→ ACTIVITY
Repeat every entry exactly. Leave nothing out.

(Data excerpts)
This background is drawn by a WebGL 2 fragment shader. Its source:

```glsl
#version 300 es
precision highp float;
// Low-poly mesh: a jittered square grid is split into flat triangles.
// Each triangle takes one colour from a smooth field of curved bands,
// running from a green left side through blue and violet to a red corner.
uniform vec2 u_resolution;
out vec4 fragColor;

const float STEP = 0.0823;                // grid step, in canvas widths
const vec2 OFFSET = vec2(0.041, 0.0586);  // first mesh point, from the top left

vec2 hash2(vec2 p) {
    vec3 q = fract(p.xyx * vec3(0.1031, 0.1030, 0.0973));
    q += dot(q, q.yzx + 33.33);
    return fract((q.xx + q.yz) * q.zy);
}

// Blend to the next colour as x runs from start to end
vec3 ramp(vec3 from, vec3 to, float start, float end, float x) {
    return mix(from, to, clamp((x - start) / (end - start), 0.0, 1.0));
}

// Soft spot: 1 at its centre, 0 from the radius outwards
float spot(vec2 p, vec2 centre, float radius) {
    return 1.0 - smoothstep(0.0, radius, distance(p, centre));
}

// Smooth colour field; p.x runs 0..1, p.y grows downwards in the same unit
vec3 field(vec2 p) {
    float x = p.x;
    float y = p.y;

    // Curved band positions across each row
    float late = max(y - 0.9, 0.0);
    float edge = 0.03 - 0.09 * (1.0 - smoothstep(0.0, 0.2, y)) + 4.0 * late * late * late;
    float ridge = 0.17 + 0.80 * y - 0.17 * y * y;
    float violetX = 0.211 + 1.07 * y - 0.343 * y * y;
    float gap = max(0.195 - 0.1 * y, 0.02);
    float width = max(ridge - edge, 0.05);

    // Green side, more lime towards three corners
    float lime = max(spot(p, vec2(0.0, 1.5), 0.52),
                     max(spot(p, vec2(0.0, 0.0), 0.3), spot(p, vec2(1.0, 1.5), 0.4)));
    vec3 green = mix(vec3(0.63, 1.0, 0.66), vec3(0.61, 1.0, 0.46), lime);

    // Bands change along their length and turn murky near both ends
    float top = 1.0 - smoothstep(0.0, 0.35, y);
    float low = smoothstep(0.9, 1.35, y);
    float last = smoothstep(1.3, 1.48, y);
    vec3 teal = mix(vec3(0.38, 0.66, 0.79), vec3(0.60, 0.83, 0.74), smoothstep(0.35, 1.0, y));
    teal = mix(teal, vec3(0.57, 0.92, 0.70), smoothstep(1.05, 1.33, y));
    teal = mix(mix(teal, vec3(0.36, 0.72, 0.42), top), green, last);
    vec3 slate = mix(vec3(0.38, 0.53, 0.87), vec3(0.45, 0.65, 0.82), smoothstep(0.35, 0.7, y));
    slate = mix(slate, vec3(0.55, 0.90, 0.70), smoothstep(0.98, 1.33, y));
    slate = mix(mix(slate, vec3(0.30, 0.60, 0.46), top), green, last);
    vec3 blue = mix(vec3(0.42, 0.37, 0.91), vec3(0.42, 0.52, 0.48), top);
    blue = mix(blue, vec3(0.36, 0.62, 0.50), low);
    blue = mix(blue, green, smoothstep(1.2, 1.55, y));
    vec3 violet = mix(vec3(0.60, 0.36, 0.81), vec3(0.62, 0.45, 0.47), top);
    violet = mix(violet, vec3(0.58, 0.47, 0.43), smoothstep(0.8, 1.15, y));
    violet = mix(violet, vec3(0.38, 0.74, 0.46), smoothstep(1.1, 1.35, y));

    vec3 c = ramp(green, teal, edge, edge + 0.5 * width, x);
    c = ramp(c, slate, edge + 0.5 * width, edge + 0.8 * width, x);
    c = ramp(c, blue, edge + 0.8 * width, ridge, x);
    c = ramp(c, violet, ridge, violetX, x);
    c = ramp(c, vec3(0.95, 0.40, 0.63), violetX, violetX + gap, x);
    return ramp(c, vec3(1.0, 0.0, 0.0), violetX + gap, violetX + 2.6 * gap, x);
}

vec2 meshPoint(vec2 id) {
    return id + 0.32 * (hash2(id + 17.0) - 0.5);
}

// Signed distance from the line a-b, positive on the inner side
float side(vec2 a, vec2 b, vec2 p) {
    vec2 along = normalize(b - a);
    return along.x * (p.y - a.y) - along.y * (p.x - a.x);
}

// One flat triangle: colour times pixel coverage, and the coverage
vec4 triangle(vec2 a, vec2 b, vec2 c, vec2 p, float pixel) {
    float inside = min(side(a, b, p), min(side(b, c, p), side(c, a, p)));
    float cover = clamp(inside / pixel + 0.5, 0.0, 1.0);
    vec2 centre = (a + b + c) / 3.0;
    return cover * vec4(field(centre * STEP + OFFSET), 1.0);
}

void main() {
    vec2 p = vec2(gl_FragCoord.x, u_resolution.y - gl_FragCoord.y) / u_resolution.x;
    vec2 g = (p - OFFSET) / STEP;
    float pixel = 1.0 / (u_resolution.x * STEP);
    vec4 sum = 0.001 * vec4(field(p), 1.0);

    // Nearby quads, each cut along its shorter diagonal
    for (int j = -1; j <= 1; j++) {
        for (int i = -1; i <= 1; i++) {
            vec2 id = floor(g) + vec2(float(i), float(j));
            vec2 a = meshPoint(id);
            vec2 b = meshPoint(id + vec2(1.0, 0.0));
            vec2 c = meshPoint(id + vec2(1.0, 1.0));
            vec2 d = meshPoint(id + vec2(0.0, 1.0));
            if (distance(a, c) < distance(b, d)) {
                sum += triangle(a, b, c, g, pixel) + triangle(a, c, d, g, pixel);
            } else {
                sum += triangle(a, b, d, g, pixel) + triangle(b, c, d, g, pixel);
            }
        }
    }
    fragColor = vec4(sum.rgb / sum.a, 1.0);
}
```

→ SOLUTION FOR THIS TASK
This background is drawn by a WebGL 2 fragment shader. Its source:

```glsl
#version 300 es
precision highp float;
// Low-poly mesh: a jittered square grid is split into flat triangles.
// Each triangle takes one colour from a smooth field of curved bands,
// running from a green left side through blue and violet to a red corner.
uniform vec2 u_resolution;
out vec4 fragColor;

const float STEP = 0.0823;                // grid step, in canvas widths
const vec2 OFFSET = vec2(0.041, 0.0586);  // first mesh point, from the top left

vec2 hash2(vec2 p) {
    vec3 q = fract(p.xyx * vec3(0.1031, 0.1030, 0.0973));
    q += dot(q, q.yzx + 33.33);
    return fract((q.xx + q.yz) * q.zy);
}

// Blend to the next colour as x runs from start to end
vec3 ramp(vec3 from, vec3 to, float start, float end, float x) {
    return mix(from, to, clamp((x - start) / (end - start), 0.0, 1.0));
}

// Soft spot: 1 at its centre, 0 from the radius outwards
float spot(vec2 p, vec2 centre, float radius) {
    return 1.0 - smoothstep(0.0, radius, distance(p, centre));
}

// Smooth colour field; p.x runs 0..1, p.y grows downwards in the same unit
vec3 field(vec2 p) {
    float x = p.x;
    float y = p.y;

    // Curved band positions across each row
    float late = max(y - 0.9, 0.0);
    float edge = 0.03 - 0.09 * (1.0 - smoothstep(0.0, 0.2, y)) + 4.0 * late * late * late;
    float ridge = 0.17 + 0.80 * y - 0.17 * y * y;
    float violetX = 0.211 + 1.07 * y - 0.343 * y * y;
    float gap = max(0.195 - 0.1 * y, 0.02);
    float width = max(ridge - edge, 0.05);

    // Green side, more lime towards three corners
    float lime = max(spot(p, vec2(0.0, 1.5), 0.52),
                     max(spot(p, vec2(0.0, 0.0), 0.3), spot(p, vec2(1.0, 1.5), 0.4)));
    vec3 green = mix(vec3(0.63, 1.0, 0.66), vec3(0.61, 1.0, 0.46), lime);

    // Bands change along their length and turn murky near both ends
    float top = 1.0 - smoothstep(0.0, 0.35, y);
    float low = smoothstep(0.9, 1.35, y);
    float last = smoothstep(1.3, 1.48, y);
    vec3 teal = mix(vec3(0.38, 0.66, 0.79), vec3(0.60, 0.83, 0.74), smoothstep(0.35, 1.0, y));
    teal = mix(teal, vec3(0.57, 0.92, 0.70), smoothstep(1.05, 1.33, y));
    teal = mix(mix(teal, vec3(0.36, 0.72, 0.42), top), green, last);
    vec3 slate = mix(vec3(0.38, 0.53, 0.87), vec3(0.45, 0.65, 0.82), smoothstep(0.35, 0.7, y));
    slate = mix(slate, vec3(0.55, 0.90, 0.70), smoothstep(0.98, 1.33, y));
    slate = mix(mix(slate, vec3(0.30, 0.60, 0.46), top), green, last);
    vec3 blue = mix(vec3(0.42, 0.37, 0.91), vec3(0.42, 0.52, 0.48), top);
    blue = mix(blue, vec3(0.36, 0.62, 0.50), low);
    blue = mix(blue, green, smoothstep(1.2, 1.55, y));
    vec3 violet = mix(vec3(0.60, 0.36, 0.81), vec3(0.62, 0.45, 0.47), top);
    violet = mix(violet, vec3(0.58, 0.47, 0.43), smoothstep(0.8, 1.15, y));
    violet = mix(violet, vec3(0.38, 0.74, 0.46), smoothstep(1.1, 1.35, y));

    vec3 c = ramp(green, teal, edge, edge + 0.5 * width, x);
    c = ramp(c, slate, edge + 0.5 * width, edge + 0.8 * width, x);
    c = ramp(c, blue, edge + 0.8 * width, ridge, x);
    c = ramp(c, violet, ridge, violetX, x);
    c = ramp(c, vec3(0.95, 0.40, 0.63), violetX, violetX + gap, x);
    return ramp(c, vec3(1.0, 0.0, 0.0), violetX + gap, violetX + 2.6 * gap, x);
}

vec2 meshPoint(vec2 id) {
    return id + 0.32 * (hash2(id + 17.0) - 0.5);
}

// Signed distance from the line a-b, positive on the inner side
float side(vec2 a, vec2 b, vec2 p) {
    vec2 along = normalize(b - a);
    return along.x * (p.y - a.y) - along.y * (p.x - a.x);
}

// One flat triangle: colour times pixel coverage, and the coverage
vec4 triangle(vec2 a, vec2 b, vec2 c, vec2 p, float pixel) {
    float inside = min(side(a, b, p), min(side(b, c, p), side(c, a, p)));
    float cover = clamp(inside / pixel + 0.5, 0.0, 1.0);
    vec2 centre = (a + b + c) / 3.0;
    return cover * vec4(field(centre * STEP + OFFSET), 1.0);
}

void main() {
    vec2 p = vec2(gl_FragCoord.x, u_resolution.y - gl_FragCoord.y) / u_resolution.x;
    vec2 g = (p - OFFSET) / STEP;
    float pixel = 1.0 / (u_resolution.x * STEP);
    vec4 sum = 0.001 * vec4(field(p), 1.0);

    // Nearby quads, each cut along its shorter diagonal
    for (int j = -1; j <= 1; j++) {
        for (int i = -1; i <= 1; i++) {
            vec2 id = floor(g) + vec2(float(i), float(j));
            vec2 a = meshPoint(id);
            vec2 b = meshPoint(id + vec2(1.0, 0.0));
            vec2 c = meshPoint(id + vec2(1.0, 1.0));
            vec2 d = meshPoint(id + vec2(0.0, 1.0));
            if (distance(a, c) < distance(b, d)) {
                sum += triangle(a, b, c, g, pixel) + triangle(a, c, d, g, pixel);
            } else {
                sum += triangle(a, b, d, g, pixel) + triangle(b, c, d, g, pixel);
            }
        }
    }
    fragColor = vec4(sum.rgb / sum.a, 1.0);
}
```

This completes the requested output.